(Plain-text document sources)

________________

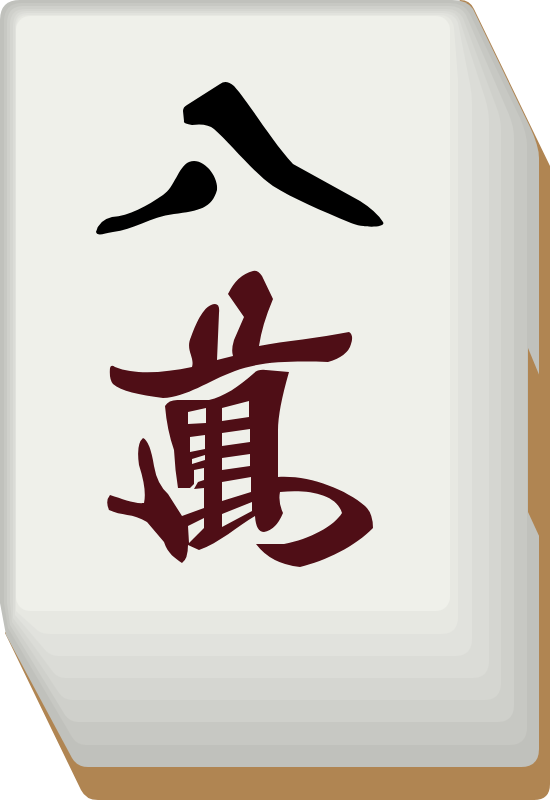
<!DOCTYPE html>
<html lang="zh">
<head>
<meta charset="utf-8">
<title>八萬</title>
<style>
:root{--paper:#fff;--bamboo:#b08552;--shade-1:#c0c1bc;--shade-2:#c7c8c3;--shade-3:#cfd0cb;--shade-4:#d5d6d1;--shade-5:#dbdcd7;--shade-6:#e1e2dd;--shade-7:#e7e8e2;--face:#eff0ea;--black-ink:#000;--red-ink:#4f0e16}
html,body{margin:0;background:var(--paper);overflow:hidden}
.tile{display:block;width:550px;height:800px}
.bamboo{fill:var(--bamboo)}
.s1{fill:var(--shade-1)}.s2{fill:var(--shade-2)}.s3{fill:var(--shade-3)}.s4{fill:var(--shade-4)}.s5{fill:var(--shade-5)}.s6{fill:var(--shade-6)}.s7{fill:var(--shade-7)}
.face{fill:var(--face)}
.numeral{fill:var(--black-ink)}
.suit{fill:var(--red-ink)}
</style>
</head>
<body>
<svg class="tile" viewBox="0 0 550 800" role="img" aria-label="Mahjong tile 八萬, eight of characters">
  <path class="bamboo" d="M460 0Q470 0 474 9L550 166V784Q550 800 534 800H98Q86 800 81 790L5 633Z"/>
  <g id="body">
    <path class="s1" d="M20 0H452Q467 0 473 9L530 127Q539 146 539 158V749Q539 767 521 767H88Q77 767 72 758L6 635L0 603V20Q0 0 20 0Z"/>
    <path class="s2" d="M22 3H450Q464 3 470 14L520 118Q527 134 527 146V727Q527 745 509 745H86Q77 745 72 737L8 628L4 603V22Q4 3 22 3Z"/>
    <path class="s3" d="M23 6H449Q461 6 466 15L507 110Q514 125 514 138V705Q514 722 497 722H78Q70 722 65 715L10 625L7 603V24Q7 6 23 6Z"/>
    <path class="s4" d="M25 9H447Q458 9 463 18L496 106Q501 118 501 130V683Q501 700 484 700H72Q64 700 59 693L12 622L10 602V25Q10 9 25 9Z"/>
    <path class="s5" d="M26 11H445Q456 11 460 21L485 98Q489 111 489 122V661Q489 678 472 678H66Q58 678 53 672L13 618V26Q13 11 26 11Z"/>
    <path class="s6" d="M27 13H443Q454 13 458 23L470 84Q472 94 472 104V639Q472 656 455 656H59Q51 656 46 651L15 615V27Q15 13 27 13Z"/>
    <path class="s7" d="M28 15H439Q452 15 454 28L458 80V617Q458 634 441 634H50Q42 634 37 630L16 611V28Q16 15 28 15Z"/>
    <rect class="face" x="16" y="16" width="434" height="595" rx="14"/>
    <polygon class="bamboo" points="528,348 540,377 540,538 528,512"/>
  </g>
  <g class="numeral">
    <path d="M183 111Q183 107 187 105L220 84Q226 79 234 86C250 104 271 140 293 164L360 201Q376 211 383 222C387 228 362 228 351 223C322 211 292 198 273 186C253 172 229 142 214 129Q207 123 192 125Q183 124 184 121Z"/>
    <path d="M96 232Q99 220 112 217C129 216 147 206 163 195C175 187 178 167 189 162C203 156 219 177 217 190C212 208 199 211 174 214C150 217 133 230 113 232C104 233 98 237 96 232Z"/>
  </g>
  <g class="suit">
    <path d="M110 368Q111 364 115 367C135 375 163 373 192 367C195 357 185 350 191 337C197 321 204 305 215 304Q220 304 219 313L217 360L233 356Q231 350 234 340L244 317L228 294Q237 275 253 271Q258 270 262 276L273 299Q262 325 259 346C284 341 320 338 349 332Q354 335 351 344Q348 356 328 362C295 361 260 361 235 371C208 381 187 397 163 398C139 395 121 391 113 384Q109 379 110 368Z"/>
    <path fill-rule="evenodd" d="M165 406Q169 399 180 400L209 400C224 397 239 386 253 374Q257 369 266 370L289 372Q278 410 278 430V477C309 475 345 489 365 506Q373 513 373 528C356 546 325 561 300 567Q271 564 256 544H284C310 539 334 526 342 513C337 495 310 489 280 492Q278 502 283 513Q276 530 264 532Q256 532 255 516C238 526 219 543 199 550L188 545Q188 559 182 563C175 558 168 554 164 542L147 522C133 513 121 516 109 510Q105 501 110 495C123 499 134 504 144 503Q147 490 139 465Q136 444 143 438Q150 441 154 466Q157 484 168 494L182 516L204 508V488L194 489L198 482L204 480V468L194 470V484L190 488H178Q175 470 174 450Q167 430 165 406ZM188 412V424L206 423V408ZM190 437V452L205 449V435ZM192 459V464L205 460V455ZM222 408V421L249 417V401ZM222 433V446L250 442V429ZM222 458V470L250 466V454ZM222 482V501L251 492V477ZM222 514V527L252 511V502ZM188 526L204 518V528L189 543Z"/>
  </g>
</svg>
</body>
</html>
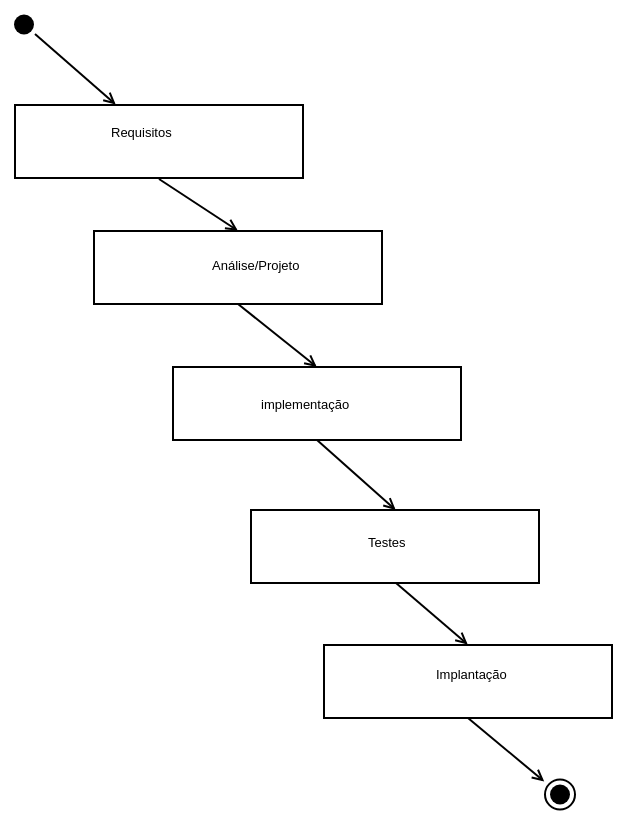
<!DOCTYPE html>
<html lang="pt">
<head>
<meta charset="utf-8">
<title>Fluxo de desenvolvimento</title>
<style>
  :root {
    --paper: #ffffff;
    --ink: #000000;
    --stroke: 2px;
  }
  * { box-sizing: border-box; }
  html, body { margin: 0; overflow: hidden; background: var(--paper); }
  .diagram {
    position: relative;
    width: 624px;
    height: 824px;
    overflow: hidden;
    background: var(--paper);
    color: var(--ink);
    font: 13px/16px "Liberation Sans", Arial, sans-serif;
  }
  .connectors {
    position: absolute;
    inset: 0;
    fill: none;
    stroke: var(--ink);
    stroke-width: var(--stroke);
  }
  .steps { margin: 0; padding: 0; list-style: none; }
  .step {
    position: absolute;
    width: 290px;
    height: 75px;
    border: var(--stroke) solid var(--ink);
    white-space: nowrap;
  }
  .requirements   { left: 14px;  top: 104px; padding: 19px 0 0 95px; }
  .analysis       { left: 93px;  top: 230px; padding: 26px 0 0 117px; }
  .implementation { left: 172px; top: 366px; padding: 29px 0 0 87px; }
  .tests          { left: 250px; top: 509px; padding: 24px 0 0 116px; }
  .deployment     { left: 323px; top: 644px; padding: 21px 0 0 111px; }
  .solid { fill: var(--ink); stroke: none; }
</style>
</head>
<body>
<main class="diagram">
  <ol class="steps">
    <li class="step requirements">Requisitos</li>
    <li class="step analysis">Análise/Projeto</li>
    <li class="step implementation">implementação</li>
    <li class="step tests">Testes</li>
    <li class="step deployment">Implantação</li>
  </ol>
  <svg class="connectors" width="624" height="824" viewBox="0 0 624 824" aria-hidden="true">
    <defs>
      <marker id="arrowhead" markerUnits="userSpaceOnUse" markerWidth="16" markerHeight="16" refX="12" refY="8" orient="auto">
        <path d="M2 3 L12 8 L2 13" fill="none" stroke="#000000" stroke-width="2"/>
      </marker>
    </defs>
    <circle class="solid" cx="24" cy="24.5" r="10"/>
    <g marker-end="url(#arrowhead)">
      <path d="M35 34 L114 103"/>
      <path d="M159 179 L236 229.5"/>
      <path d="M238 304 L315 365.5"/>
      <path d="M317 440 L394 508.5"/>
      <path d="M396 583 L466 643"/>
      <path d="M468 718 L542.5 780"/>
    </g>
    <circle cx="560" cy="794.5" r="15"/>
    <circle class="solid" cx="560" cy="794.5" r="10"/>
  </svg>
</main>
</body>
</html>
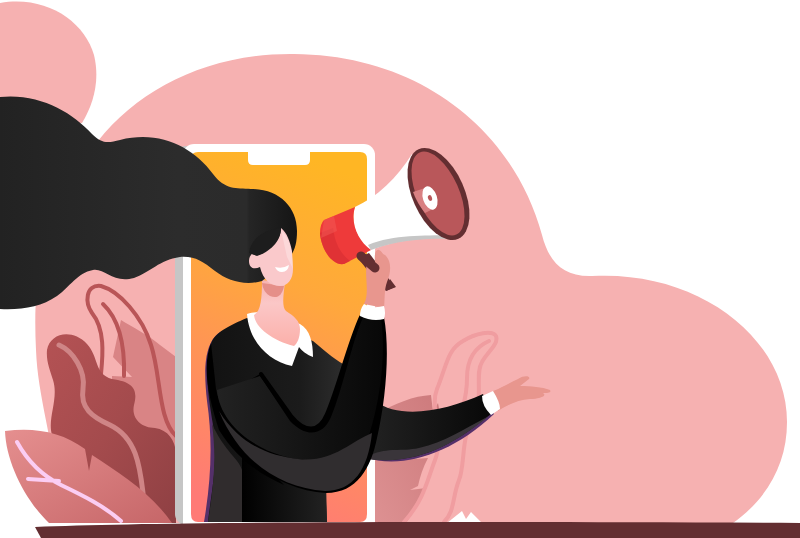
<!DOCTYPE html>
<html lang="en">
<head>
<meta charset="utf-8">
<title>Announcement illustration</title>
<style>
:root{--blush:#f6b1b1;--white:#fff;--maroon:#632e31;--rose:#b9575a;--rose-dark:#a24b4e;--red:#ee3a3a;--skin:#fac9cb;--hand:#e8968e;--black:#141414;--ink:#000;--plum:#55306a;--grey:#c6c6c6;--vein:#fbcdf3;--vein-rose:#cf8586;--pale-line:#f09da0}
html,body{margin:0;height:100%;overflow:hidden;background:var(--white)}
svg{display:block;width:800px;height:538px}
.line{fill:none;stroke-linecap:round;stroke-linejoin:round}
.blush{fill:var(--blush)}.white{fill:var(--white)}.maroon{fill:var(--maroon)}.rose{fill:var(--rose)}.grey{fill:var(--grey)}.skin{fill:var(--skin)}.hand{fill:var(--hand)}.ink{fill:var(--ink)}.plum{fill:var(--plum)}
</style>
</head>
<body>
<svg viewBox="0 0 800 538" role="img" aria-label="Woman with flowing black hair speaking into a megaphone in front of a phone">
<defs>
<linearGradient id="screen" x1="0.6" y1="0" x2="0.4" y2="1"><stop offset="0" stop-color="#ffb624"/><stop offset="0.35" stop-color="#ffa83c"/><stop offset="0.75" stop-color="#ff8a62"/><stop offset="1" stop-color="#ff7a76"/></linearGradient>
<linearGradient id="hair" x1="0" x2="1"><stop offset="0" stop-color="#222"/><stop offset="0.6" stop-color="#2c2c2c"/><stop offset="0.83" stop-color="#2b2b2b"/><stop offset="0.84" stop-color="#252525"/><stop offset="1" stop-color="#151515"/></linearGradient>
<linearGradient id="sweater" x1="0" x2="1"><stop offset="0" stop-color="#121212"/><stop offset="0.6" stop-color="#1b1b1b"/><stop offset="1" stop-color="#343434"/></linearGradient>
<linearGradient id="torso" x1="0" x2="1"><stop offset="0" stop-color="#000"/><stop offset="1" stop-color="#222"/></linearGradient>
<linearGradient id="sleeve" x1="0" x2="1"><stop offset="0" stop-color="#222"/><stop offset="1" stop-color="#080808"/></linearGradient>
<linearGradient id="neck" x1="0" y1="0" x2="0" y2="1"><stop offset="0" stop-color="#f6b3b0"/><stop offset="0.35" stop-color="#fbc7c7"/><stop offset="1" stop-color="#fbb0aa"/></linearGradient>
<linearGradient id="pinkLeaf" x1="0" y1="0" x2="1" y2="1"><stop offset="0" stop-color="#e58f8f"/><stop offset="1" stop-color="#c66668"/></linearGradient>
<linearGradient id="darkLeaf" x1="0" y1="0" x2="1" y2="1"><stop offset="0" stop-color="#b45254"/><stop offset="0.5" stop-color="#a44b4d"/><stop offset="1" stop-color="#8f4043"/></linearGradient>
<linearGradient id="rightLeaf" x1="1" y1="0" x2="0" y2="1"><stop offset="0" stop-color="#cd7a7c"/><stop offset="1" stop-color="#dd9192"/></linearGradient>
</defs>

<g id="background-blobs">
<path class="blush" d="M0 3C46-5 84 21 94 55C100 80 94 103 82 123L0 120Z"/>
<path class="blush" d="M98 141C140 88 210 53 294 54C419 55 513 129 542 235C549 262 563 277 592 276C697 270 787 337 787 422C787 463 768 498 733 523H62C54 440 38 400 36 350C32 270 44 205 98 141Z"/>
<path class="white" d="M447 523L462 511L466 519L471 512L482 523Z"/>
</g>

<g id="left-foliage">
<path fill="#d98485" d="M121 320C132 327 150 336 160 345L176 357V470L112 400V376L132 377L113 357Z"/>
<path class="line" stroke="#b95557" stroke-width="4" d="M176 436C158 420 161 375 151 345C142 316 119 291 101 286C85 284 85 303 92 313C105 329 103 354 101 374M103 304C119 319 125 343 124 376"/>
<path fill="url(#darkLeaf)" d="M47 350C50 333 72 328 87 344C99 357 94 374 112 379C134 382 138 390 134 405C131 418 141 428 155 428C168 430 175 440 176 453V523H125L52 435C47 418 59 399 53 380C50 370 46 361 47 350Z"/>
<path class="line" stroke="var(--vein-rose)" stroke-width="5" d="M59 345C73 351 86 371 83 389C80 408 92 417 110 425C137 438 140 468 143 493"/>
<path fill="url(#pinkLeaf)" d="M5 431C35 427 62 432 85 449L89 471L92 455C121 474 151 493 172 523H49C25 500 6 462 5 431Z"/>
<path class="line" stroke="var(--vein)" stroke-width="4" d="M17 442C28 462 43 476 61 485C84 496 104 506 121 521M28 479L59 481"/>
</g>

<g id="right-foliage">
<path fill="url(#rightLeaf)" d="M375 415C395 403 414 396 431 395L433 412L438 403C442 421 438 435 430 447L414 459L428 458C423 467 420 477 418 486L410 490L426 488C420 503 413 513 406 523H375Z"/>
<path class="line" stroke="var(--pale-line)" stroke-width="4" d="M404 522C424 500 427 481 435 460C445 435 429 409 437 389C447 365 447 350 463 341C476 333 492 330 496 336C499 344 488 351 482 362C474 375 485 400 472 420C461 439 465 466 459 480C452 498 455 511 444 522M489 341C473 348 467 361 467 378C467 399 461 414 452 432"/>
</g>

<g id="phone">
<rect class="grey" x="175" y="146" width="30" height="379" rx="11"/>
<rect class="white" x="183" y="144" width="192" height="390" rx="11"/>
<path fill="url(#screen)" d="M198 152H248V160Q248 165 253 165H305Q310 165 310 160V152H360Q367 152 367 159V514Q367 522 360 522H198Q191 522 191 514V159Q191 152 198 152Z"/>
</g>

<g id="far-arm">
<path class="hand" d="M493 391C503 387 511 382 518 379C524 375 531 376 529 379L520 386C531 386 542 387 550 390C552 393 547 393 543 393C548 396 539 399 530 399C518 400 509 404 498 411Z"/>
<path class="plum" d="M365 457C399 470 451 455 494 414L486 400L376 439Z"/>
<path fill="url(#sleeve)" d="M375 401C400 420 446 411 483 394L491 414C459 440 421 466 368 459Z"/>
<path fill="#3a353a" d="M370 455C390 447 400 452 419 448C445 442 462 430 489 416C457 442 418 466 368 459Z"/>
<path class="white" d="M482 396L493 391Q500 402 500 409L491 415Q482 406 482 396Z"/>
</g>

<g id="body">
<path class="plum" d="M222 331C205 340 203 366 207 401C213 442 211 480 204 522H240L260 360Z"/>
<path fill="url(#sweater)" d="M247 318C230 325 214 333 211 344C204 369 208 394 213 425C219 461 211 493 208 522H327L326 480L362 410L347 366C338 362 326 352 313 341Z"/>
<path fill="#302c2d" d="M212 424C225 452 239 459 242 470V522H208C213 489 217 460 212 424Z"/>
<path fill="url(#torso)" d="M242 455L325 482L327 522H242Z"/>
<path class="ink" d="M211 343C201 368 210 402 219 430C238 460 260 474 284 485C255 455 225 430 216 389Z"/>
</g>

<g id="neck-and-collar">
<path class="white" d="M247 314C253 312 258 312 262 312L300 324C310 330 313 342 313 357C306 354 303 352 299 347L292 366C268 361 249 341 247 314Z"/>
<path fill="url(#neck)" d="M262 280L285 283C283 297 282 307 286 311C294 316 300 321 300 329C300 338 297 344 294 346C274 341 255 328 254 315C261 311 262 298 262 280Z"/>
<path fill="#e58f89" d="M262 283L284 286C282 296 277 299 270 296Q263 292 262 283Z"/>
</g>

<g id="head">
<path fill="url(#hair)" d="M0 97C39 93 72 112 92 134C102 144 108 143 120 140C160 130 193 147 213 174C225 190 236 188 251 189C279 189 297 207 297 231C297 243 295 251 289 258L262 281C245 286 228 281 215 271C202 261 195 256 180 257C159 260 151 272 134 278C113 284 105 268 93 270C77 273 70 287 57 296C41 307 22 310 0 309Z"/>
<path class="skin" d="M258 253C253 252 249 255 249 261C249 268 254 270 260 267C263 280 271 286 280 286C288 286 293 279 293 269L292 251C290 241 287 233 281 228C281 241 270 249 258 253Z"/>
<path fill="#fff3f3" opacity=".35" d="M281 230C290 238 293 253 293 269L287 257Z"/>
<path class="white" d="M275 267Q283 269 289 265Q288 272 282 272Q277 272 275 267Z"/>
<path fill="#1d1d1d" d="M249 253C250 242 260 230 281 228C281 242 269 252 257 256Z"/>
</g>

<g id="megaphone">
<path class="maroon" d="M358 258L369 253L395 287L386 291L375 280Z"/>
<path class="white" d="M355 207C377 197 397 178 412 154L457 237C430 238 400 238 371 250C357 242 350 222 355 207Z"/>
<path class="grey" d="M368 245C394 234 425 236 449 235L459 239C430 238 400 239 371 250Z"/>
<path fill="var(--red)" d="M324 220L355 207C350 223 358 241 371 250L344 264C332 266 321 249 320 233Q320 224 324 220Z"/>
<path fill="#d92f33" opacity=".65" d="M320 233L333 228C335 243 340 253 350 261L344 264C332 266 321 249 320 233Z"/>
<path fill="#f25a55" opacity=".5" d="M324 220L334 216L337 231L321 238Z"/>
<ellipse class="maroon" cx="438.500" cy="194" rx="26" ry="49" transform="rotate(-24 438.500 194)"/>
<ellipse class="rose" cx="438" cy="193.500" rx="21" ry="45" transform="rotate(-24 438 193.500)"/>
<path fill="#d98082" d="M413 192L428 187L435 208L425 213Q417 203 413 192Z"/>
<ellipse class="white" cx="430" cy="198" rx="7" ry="12" transform="rotate(-18 430 198)"/>
<ellipse class="rose" cx="430" cy="198" rx="2" ry="3" transform="rotate(-18 430 198)"/>
</g>

<g id="near-arm">
<path class="hand" d="M367 262C371 263 374 269 375 262C374 253 376 249 379 250C382 251 382 254 385 255C392 261 391 273 387 282C384 290 385 300 384 308L364 304C370 293 364 275 367 262Z"/>
<path class="line" stroke="var(--maroon)" stroke-width="9" stroke-linecap="butt" d="M361 256L375 268"/>
<path class="maroon" d="M386 291L390 279L396 287Z"/>
<path class="ink" d="M360 316C348 346 339 386 327 414C320 433 305 434 293 418L260 374L215 400C224 450 275 490 326 493C357 493 371 468 377 438C386 399 390 350 384 317Z"/>
<path fill="url(#sleeve)" d="M362 318C350 350 343 388 331 417C323 436 306 438 290 421L260 376L217 390C220 430 270 463 320 460C350 454 360 440 369 435C381 398 386 350 381 319Z"/>
<path fill="#302d2f" d="M219 411C240 445 270 456 298 459C332 463 350 442 372 433C368 470 353 491 325 491C279 488 239 460 219 411Z"/>
<path class="line" stroke="var(--ink)" stroke-width="4" d="M261 374L291 416C305 433 319 433 327 414C339 386 348 346 361 317"/>
<path class="white" d="M364 304Q372 309 384 306Q386 313 384 319Q372 322 360 316Q360 309 364 304Z"/>
</g>

<path id="table" class="maroon" d="M35 527C155 522 410 521 800 523V538H41Z"/>
</svg>
</body>
</html>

________________

In how many lines of the data does the word "implementation" appear? Respond with the number and nothing more.

2